## DATA SECTION

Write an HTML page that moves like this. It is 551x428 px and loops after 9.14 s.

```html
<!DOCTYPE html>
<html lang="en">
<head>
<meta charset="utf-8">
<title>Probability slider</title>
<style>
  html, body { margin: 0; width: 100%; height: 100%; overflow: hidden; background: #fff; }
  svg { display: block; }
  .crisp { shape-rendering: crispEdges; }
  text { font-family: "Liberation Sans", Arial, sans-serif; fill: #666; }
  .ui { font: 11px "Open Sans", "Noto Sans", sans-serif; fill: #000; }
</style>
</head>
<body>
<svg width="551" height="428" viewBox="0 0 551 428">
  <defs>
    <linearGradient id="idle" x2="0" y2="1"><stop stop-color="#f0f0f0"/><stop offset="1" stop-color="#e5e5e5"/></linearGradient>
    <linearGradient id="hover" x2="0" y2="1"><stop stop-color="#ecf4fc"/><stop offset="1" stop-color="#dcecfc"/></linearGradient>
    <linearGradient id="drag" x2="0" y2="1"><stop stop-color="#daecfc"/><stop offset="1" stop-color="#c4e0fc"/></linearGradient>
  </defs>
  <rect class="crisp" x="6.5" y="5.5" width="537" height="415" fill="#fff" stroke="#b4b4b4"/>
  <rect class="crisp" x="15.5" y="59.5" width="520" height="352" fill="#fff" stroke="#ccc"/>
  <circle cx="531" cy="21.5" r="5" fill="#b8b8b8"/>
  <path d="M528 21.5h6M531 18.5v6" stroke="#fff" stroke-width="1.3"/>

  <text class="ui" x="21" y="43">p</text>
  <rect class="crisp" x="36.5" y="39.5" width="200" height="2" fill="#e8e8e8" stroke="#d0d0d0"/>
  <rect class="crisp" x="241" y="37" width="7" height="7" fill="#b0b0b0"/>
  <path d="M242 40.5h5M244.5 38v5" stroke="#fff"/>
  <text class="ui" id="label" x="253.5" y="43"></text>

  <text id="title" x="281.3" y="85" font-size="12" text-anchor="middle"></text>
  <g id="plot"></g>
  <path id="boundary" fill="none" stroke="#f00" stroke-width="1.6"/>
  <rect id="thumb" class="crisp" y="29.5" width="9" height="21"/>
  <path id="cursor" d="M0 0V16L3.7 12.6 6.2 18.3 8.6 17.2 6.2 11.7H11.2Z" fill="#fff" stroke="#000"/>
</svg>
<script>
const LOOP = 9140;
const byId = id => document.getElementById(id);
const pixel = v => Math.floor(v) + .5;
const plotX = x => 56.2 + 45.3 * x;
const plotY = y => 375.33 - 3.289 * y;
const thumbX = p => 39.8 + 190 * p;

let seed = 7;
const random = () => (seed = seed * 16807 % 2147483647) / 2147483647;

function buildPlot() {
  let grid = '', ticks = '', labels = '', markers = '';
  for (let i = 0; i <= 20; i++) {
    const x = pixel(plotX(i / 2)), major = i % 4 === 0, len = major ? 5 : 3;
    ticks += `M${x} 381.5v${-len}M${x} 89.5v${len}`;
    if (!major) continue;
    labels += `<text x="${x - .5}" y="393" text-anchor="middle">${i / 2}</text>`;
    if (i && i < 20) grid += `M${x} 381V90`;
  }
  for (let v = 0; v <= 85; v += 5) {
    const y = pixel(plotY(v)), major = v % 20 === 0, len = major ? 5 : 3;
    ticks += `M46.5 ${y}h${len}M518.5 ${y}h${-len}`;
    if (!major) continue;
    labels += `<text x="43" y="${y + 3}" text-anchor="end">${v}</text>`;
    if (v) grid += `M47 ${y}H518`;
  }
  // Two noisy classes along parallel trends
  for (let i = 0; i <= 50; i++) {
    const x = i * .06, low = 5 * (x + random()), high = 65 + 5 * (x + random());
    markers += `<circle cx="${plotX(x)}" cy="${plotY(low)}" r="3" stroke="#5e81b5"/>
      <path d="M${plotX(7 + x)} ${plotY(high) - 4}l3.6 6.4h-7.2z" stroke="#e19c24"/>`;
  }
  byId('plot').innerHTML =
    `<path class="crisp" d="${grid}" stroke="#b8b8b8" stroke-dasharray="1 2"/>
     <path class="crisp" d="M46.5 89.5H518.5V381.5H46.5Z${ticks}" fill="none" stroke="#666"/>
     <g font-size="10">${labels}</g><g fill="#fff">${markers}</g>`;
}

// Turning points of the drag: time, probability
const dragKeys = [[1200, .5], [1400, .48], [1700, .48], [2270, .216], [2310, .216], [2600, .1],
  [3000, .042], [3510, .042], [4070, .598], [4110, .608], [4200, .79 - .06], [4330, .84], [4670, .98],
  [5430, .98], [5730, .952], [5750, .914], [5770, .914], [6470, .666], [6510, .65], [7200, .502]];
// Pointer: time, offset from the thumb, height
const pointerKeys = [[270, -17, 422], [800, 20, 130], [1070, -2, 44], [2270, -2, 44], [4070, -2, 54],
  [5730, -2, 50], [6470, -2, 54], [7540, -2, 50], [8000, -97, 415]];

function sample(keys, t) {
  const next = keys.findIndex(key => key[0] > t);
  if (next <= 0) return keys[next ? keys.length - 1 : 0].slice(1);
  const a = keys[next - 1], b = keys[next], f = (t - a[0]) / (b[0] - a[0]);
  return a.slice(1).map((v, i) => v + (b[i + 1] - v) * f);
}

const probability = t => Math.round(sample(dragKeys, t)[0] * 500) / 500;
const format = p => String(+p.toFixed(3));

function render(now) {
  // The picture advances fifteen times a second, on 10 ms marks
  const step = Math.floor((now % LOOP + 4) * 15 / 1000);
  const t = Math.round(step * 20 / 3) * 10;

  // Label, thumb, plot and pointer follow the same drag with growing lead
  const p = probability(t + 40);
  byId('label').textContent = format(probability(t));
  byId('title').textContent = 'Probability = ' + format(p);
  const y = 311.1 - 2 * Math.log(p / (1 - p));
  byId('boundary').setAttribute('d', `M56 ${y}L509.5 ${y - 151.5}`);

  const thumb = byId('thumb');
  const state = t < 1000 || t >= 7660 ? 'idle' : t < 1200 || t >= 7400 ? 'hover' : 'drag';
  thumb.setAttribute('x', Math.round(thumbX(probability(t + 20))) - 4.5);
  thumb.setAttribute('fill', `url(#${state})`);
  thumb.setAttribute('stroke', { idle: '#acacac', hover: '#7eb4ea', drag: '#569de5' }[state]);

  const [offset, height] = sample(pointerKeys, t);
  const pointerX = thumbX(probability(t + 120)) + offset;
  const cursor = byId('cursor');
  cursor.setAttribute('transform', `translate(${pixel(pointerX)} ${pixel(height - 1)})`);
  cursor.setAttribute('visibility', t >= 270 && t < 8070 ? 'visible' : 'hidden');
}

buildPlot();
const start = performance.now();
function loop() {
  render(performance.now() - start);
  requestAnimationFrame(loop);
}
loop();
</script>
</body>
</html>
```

## DIRECTIONS
For the word "width", go through the records and show each line that carries it.

## SOLUTION FOR THIS EXERCISE
  html, body { margin: 0; width: 100%; height: 100%; overflow: hidden; background: #fff; }
<svg width="551" height="428" viewBox="0 0 551 428">
  <rect class="crisp" x="6.5" y="5.5" width="537" height="415" fill="#fff" stroke="#b4b4b4"/>
  <rect class="crisp" x="15.5" y="59.5" width="520" height="352" fill="#fff" stroke="#ccc"/>
  <path d="M528 21.5h6M531 18.5v6" stroke="#fff" stroke-width="1.3"/>
  <rect class="crisp" x="36.5" y="39.5" width="200" height="2" fill="#e8e8e8" stroke="#d0d0d0"/>
  <rect class="crisp" x="241" y="37" width="7" height="7" fill="#b0b0b0"/>
  <path id="boundary" fill="none" stroke="#f00" stroke-width="1.6"/>
  <rect id="thumb" class="crisp" y="29.5" width="9" height="21"/>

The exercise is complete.